- Think creatively. Do you think? It’s a weird question, to be sure, but it’s amazing how often people don’t think — they just DO or follow without putting any updated thought into their doing or following. Asking questions, among other things, is one great way to stimulate creative thinking. For example, you can ask, Does my approach to to this need to be updated? Have I fallen into a rut? What other solutions are possible for this problem? How else could I be seeing this?
- Be receptive. Be open to what others are saying or offering, or to potential solutions that might be just on the other side of your perception. Often, you might restrict the flow of ideas or communication, or just make yourself feel unnecessarily tense or anxious, because you’re making too many assumptions or are being too quick to judge and criticize. Allow yourself the pleasure of increased receptivity.
- Inquire skillfully. Asking good questions is a facet of skillful listening and creative thinking. Skillful inquiry is different from interrogation, where you’re basically grilling someone in order to dismantle a belief or idea that you don’t agree with. Skillful inquiry is also different from making statements that have question marks on the end, such as “You don’t really believe that?” You inquire because you want to learn more, and by learning more you — and your results — are enriched.
- Stay relaxed. Have you ever spoken with someone who was very preoccupied or agitated? Who seemed like they were ready to leap away (and may have already done so, mentally)? This isn’t to say that excitement and passion are to be squelched, but rather than stress and tension, be relaxed in order to be more skillful and effective. Choose whatever strategies appeal to you to help you stay relaxed, no matter what is happening around you.
- Be mindful. This is a lovely way of saying, “Pay attention!” It can be downright frightening when someone isn’t paying attention to where they’re walking or while they’re driving. But it’s also annoying if you don’t pay attention when you’re speaking with someone, or if you leave things unfinished or other than where you found them (particularly when you’re in someone else’s space, or have someone else relying on your contribution). Cultivating mindfulness is simply learning to pay attention to what you’re doing.
- Have intention. What’s your intention? You can ask yourself this question when you’re starting a project or task, getting ready to go to a meeting, or starting a conversation or responding to something someone has said or done. You can also ask this question of someone else, as in, “What is your intention for involving me in this project?” or “What was your intention for saying that?” Knowing your intention, and understanding someone else’s intention, will help you be more conscious of what you’re doing or saying something — which means you’ll be able to be more effective and skillful.
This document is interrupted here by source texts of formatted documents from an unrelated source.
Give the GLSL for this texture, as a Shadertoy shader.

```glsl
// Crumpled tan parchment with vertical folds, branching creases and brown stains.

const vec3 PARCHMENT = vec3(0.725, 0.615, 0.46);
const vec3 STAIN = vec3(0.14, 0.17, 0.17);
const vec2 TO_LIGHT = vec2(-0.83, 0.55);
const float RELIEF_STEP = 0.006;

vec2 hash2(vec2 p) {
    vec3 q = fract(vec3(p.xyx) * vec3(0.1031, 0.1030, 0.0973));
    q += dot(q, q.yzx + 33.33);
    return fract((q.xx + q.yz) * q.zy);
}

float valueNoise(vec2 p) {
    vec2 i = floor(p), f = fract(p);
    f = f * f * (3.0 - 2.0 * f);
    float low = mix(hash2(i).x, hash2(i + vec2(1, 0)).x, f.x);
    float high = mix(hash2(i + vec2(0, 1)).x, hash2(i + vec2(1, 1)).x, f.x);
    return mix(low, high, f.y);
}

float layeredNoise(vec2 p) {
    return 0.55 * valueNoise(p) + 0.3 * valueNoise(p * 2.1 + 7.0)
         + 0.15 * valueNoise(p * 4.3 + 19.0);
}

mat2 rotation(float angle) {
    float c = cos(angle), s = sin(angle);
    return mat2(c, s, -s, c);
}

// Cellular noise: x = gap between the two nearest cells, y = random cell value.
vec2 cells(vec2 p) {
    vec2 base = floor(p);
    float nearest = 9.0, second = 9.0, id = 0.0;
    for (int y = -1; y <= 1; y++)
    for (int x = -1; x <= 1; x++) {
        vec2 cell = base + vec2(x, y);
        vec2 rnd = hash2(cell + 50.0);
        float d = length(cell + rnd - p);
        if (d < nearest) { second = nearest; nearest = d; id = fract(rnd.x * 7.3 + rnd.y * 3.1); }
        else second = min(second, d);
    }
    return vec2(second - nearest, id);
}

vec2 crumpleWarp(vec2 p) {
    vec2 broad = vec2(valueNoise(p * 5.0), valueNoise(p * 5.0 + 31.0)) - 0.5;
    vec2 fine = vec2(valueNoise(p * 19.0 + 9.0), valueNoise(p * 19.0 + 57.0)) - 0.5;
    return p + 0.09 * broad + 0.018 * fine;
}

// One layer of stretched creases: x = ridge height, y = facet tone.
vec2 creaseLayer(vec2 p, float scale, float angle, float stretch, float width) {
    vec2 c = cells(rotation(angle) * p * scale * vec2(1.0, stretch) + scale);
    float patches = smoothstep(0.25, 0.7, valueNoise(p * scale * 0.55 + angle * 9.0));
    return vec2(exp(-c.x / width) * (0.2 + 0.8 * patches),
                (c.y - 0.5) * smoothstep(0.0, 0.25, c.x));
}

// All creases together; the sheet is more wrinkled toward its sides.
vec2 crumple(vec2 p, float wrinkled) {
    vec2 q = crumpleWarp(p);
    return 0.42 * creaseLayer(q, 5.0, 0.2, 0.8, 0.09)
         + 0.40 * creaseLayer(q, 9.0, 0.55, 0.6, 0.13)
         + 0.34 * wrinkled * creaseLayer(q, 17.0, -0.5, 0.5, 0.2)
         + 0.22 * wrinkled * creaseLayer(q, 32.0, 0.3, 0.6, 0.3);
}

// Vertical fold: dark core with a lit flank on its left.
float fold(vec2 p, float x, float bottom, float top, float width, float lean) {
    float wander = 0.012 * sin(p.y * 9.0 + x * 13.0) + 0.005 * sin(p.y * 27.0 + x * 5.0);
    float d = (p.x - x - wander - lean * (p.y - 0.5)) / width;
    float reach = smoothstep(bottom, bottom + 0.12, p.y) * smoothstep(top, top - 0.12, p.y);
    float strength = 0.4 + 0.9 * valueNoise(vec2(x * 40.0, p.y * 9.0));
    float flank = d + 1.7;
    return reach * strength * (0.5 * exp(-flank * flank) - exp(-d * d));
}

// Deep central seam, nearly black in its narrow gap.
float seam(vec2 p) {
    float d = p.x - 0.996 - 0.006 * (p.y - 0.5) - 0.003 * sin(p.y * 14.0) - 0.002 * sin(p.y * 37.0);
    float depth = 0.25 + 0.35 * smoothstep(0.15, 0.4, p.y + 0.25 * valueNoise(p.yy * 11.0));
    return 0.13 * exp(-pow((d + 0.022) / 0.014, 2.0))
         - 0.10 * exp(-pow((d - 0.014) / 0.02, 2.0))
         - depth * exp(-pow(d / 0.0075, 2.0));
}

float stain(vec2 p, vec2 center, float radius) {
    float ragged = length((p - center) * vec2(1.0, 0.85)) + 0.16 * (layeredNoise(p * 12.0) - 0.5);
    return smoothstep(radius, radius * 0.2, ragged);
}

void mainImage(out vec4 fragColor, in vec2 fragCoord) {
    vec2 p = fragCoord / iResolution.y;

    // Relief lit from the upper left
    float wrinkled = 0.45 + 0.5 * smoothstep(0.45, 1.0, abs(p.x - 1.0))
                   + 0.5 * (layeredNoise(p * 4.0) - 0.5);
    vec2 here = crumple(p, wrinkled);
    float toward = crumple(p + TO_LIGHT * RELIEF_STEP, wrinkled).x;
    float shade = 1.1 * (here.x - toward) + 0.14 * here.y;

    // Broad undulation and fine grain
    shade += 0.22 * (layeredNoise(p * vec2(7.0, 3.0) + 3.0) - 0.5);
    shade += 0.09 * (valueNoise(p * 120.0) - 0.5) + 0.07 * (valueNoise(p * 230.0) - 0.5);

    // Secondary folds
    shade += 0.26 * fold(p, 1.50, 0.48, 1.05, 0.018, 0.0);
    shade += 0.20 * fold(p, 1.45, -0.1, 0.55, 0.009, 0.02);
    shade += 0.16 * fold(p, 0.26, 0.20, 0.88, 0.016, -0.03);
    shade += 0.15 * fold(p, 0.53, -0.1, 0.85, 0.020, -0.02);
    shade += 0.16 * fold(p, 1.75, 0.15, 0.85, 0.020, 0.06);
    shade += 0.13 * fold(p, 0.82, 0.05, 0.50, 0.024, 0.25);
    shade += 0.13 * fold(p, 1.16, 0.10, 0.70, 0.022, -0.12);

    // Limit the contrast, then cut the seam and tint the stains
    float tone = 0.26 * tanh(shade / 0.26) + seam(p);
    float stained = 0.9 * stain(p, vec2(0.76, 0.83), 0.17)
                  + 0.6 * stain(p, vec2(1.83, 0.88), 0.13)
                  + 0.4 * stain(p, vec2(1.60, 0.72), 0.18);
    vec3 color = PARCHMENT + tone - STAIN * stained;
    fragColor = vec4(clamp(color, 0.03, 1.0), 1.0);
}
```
- Be genuine. Being genuine can include speaking honestly, being friendly, saying “no” when you feel like saying “no,” or expressing excitement or sadness or sympathy when you feel it. It might mean admitting, “No, I don’t really agree with that,” or “You know, I think you’ve changed my mind!” Being authentic or genuine doesn’t give you license to be rude or lacking in compassion, however. “I was just being honest” isn’t a good excuse for being unskillful. By increasing your mindset-management skillfulness, and your interpersonal communication capabilities, you’ll feel more confident about being who you are.
This article was originally featured at Ivy Sea Online and is reprinted with permission.
© 2004 – 2014, Jamie Walters. All rights reserved.